“Seventeenth-century Dutch church paintings have been the subject of much art-historical inquiry, and this handsomely produced volume makes a valuable contribution to the discussion. . . . Vanhaelen, a recognized specialist in this area, explores the connection between church paintings and contemporary religious thought—not just Calvinism, but also Roman Catholicism and even Islam. She brings out the significance of the works’ beautiful whitewashed walls; graffiti on those walls; the power of the word and the book; the political overtones of the invasion by Louis XIV and the reconsecration of the Utrecht cathedral; and the implications of the common theme of the open grave in church floors, among much else. The book includes over 50 fine illustrations (most in color), excellent footnotes, and a full bibliography.”
“The Wake of Iconoclasm: Painting the Church in the Dutch Republic . . . tacks a high-stakes course for the pictorial repercussions of iconoclasm: in place of the triumphant confidence, joy, even pink-cheeked bluster we have come to expect of Dutch art, Vanhaelen gives us a church interior–based realism founded on the volatile ambivalence of an age of anxiety beneath the sunny veneer of convivial charm.”
In describing the seventeenth-century Dutch Republic, Johan Huizinga said, “Paintings could be found everywhere . . . everywhere except in churches.” Although pictures were ubiquitous in the Dutch world, the official religion expressed a fundamental distrust of visual imagery. Indeed, Calvinism and visual culture were both central modes of self-understanding in Dutch society. Investigating this paradox, The Wake of Iconoclasm takes as its main subject the numerous paintings of austere Calvinist church interiors that proliferated in the seventeenth century. Painstakingly crafted and highly naturalistic images of interiors, these peculiar paintings show spaces that were purged of visual imagery during and after the iconoclast riots of the sixteenth century. In essence, they depict the interface of the histories of art and religion. Angela Vanhaelen argues that the main function of this imagery was to stimulate debate about the transformed role of art in relation to the religious and political upheavals of the Reformation and the Dutch Revolt. Paintings of the emptied churches allowed their beholders to grapple with the significant public influence of Calvinism—especially its suppression of past cultural traditions and the new conditions of possibility it created for the visual arts.

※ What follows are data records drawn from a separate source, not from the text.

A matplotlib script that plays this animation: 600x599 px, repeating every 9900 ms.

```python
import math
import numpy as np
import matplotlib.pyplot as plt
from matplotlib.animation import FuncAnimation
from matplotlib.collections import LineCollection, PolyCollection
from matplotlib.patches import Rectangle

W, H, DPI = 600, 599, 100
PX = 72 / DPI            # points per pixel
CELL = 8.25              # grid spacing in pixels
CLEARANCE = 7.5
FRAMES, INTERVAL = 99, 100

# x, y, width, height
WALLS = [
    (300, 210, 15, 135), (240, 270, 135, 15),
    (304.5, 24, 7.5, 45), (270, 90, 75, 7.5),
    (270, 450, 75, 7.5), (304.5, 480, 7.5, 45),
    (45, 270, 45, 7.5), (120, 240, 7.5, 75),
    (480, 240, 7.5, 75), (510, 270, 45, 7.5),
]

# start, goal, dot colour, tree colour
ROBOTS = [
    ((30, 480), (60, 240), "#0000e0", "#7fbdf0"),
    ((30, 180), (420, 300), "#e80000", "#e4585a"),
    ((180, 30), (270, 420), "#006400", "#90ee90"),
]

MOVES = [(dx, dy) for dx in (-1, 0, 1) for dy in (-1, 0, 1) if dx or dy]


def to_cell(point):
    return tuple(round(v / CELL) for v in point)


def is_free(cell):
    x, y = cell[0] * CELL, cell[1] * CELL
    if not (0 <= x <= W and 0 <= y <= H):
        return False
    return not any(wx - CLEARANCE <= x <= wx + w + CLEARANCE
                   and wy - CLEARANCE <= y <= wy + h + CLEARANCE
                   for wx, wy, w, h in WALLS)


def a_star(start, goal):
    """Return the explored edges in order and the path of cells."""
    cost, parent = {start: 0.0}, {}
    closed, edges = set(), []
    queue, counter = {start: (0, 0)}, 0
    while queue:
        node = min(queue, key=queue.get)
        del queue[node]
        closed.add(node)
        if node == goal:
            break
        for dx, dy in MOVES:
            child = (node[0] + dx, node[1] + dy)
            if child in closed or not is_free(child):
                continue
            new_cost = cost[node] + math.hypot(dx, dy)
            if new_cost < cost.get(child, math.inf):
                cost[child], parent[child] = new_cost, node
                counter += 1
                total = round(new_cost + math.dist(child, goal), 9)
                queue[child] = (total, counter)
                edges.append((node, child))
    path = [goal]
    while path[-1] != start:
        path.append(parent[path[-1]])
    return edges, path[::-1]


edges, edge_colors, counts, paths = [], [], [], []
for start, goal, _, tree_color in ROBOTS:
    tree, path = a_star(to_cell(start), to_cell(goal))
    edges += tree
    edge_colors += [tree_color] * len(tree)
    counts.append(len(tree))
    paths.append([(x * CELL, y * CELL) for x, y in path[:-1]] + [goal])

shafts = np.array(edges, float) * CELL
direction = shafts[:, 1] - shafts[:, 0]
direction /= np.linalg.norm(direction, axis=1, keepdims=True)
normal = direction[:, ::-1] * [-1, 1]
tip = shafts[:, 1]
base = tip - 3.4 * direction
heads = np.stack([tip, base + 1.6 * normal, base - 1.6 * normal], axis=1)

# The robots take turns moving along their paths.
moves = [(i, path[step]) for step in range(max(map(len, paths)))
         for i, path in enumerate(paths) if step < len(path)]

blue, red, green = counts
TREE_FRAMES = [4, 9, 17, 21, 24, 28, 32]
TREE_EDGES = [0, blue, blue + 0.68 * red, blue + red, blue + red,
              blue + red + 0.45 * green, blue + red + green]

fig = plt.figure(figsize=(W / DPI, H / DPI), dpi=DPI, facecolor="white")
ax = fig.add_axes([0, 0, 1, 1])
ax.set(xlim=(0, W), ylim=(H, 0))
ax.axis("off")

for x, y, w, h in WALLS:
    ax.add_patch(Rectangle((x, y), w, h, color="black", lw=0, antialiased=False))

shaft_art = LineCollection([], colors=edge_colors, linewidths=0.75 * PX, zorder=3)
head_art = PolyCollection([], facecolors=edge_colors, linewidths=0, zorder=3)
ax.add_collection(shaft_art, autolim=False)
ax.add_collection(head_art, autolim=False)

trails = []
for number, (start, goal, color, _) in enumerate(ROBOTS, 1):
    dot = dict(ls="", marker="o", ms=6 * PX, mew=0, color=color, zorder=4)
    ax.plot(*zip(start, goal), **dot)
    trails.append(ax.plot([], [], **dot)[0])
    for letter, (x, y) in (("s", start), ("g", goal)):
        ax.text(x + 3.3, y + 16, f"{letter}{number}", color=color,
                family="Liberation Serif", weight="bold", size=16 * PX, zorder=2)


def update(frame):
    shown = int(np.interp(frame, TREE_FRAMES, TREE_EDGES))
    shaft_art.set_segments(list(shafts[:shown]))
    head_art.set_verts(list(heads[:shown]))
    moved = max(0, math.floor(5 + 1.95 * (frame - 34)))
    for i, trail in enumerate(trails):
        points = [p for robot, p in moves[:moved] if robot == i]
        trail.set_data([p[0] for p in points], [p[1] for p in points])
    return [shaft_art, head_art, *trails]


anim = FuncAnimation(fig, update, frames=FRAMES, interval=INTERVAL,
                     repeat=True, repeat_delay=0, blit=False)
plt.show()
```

List of Illustrations
Part 1: Painting the Church
1 Time-Stained Walls
2 The Forbidden Image
Part 2: The Transformation of Public Space
3 The Contradictions of Church
4 Monumental Space: Reforming the Body Politic
Part 3: The Work of Mourning
5 Unresolved Histories
6 Death and Dutch Art
Other Ways to Acquire
Sign up for e-mail notifications about new books and catalogs!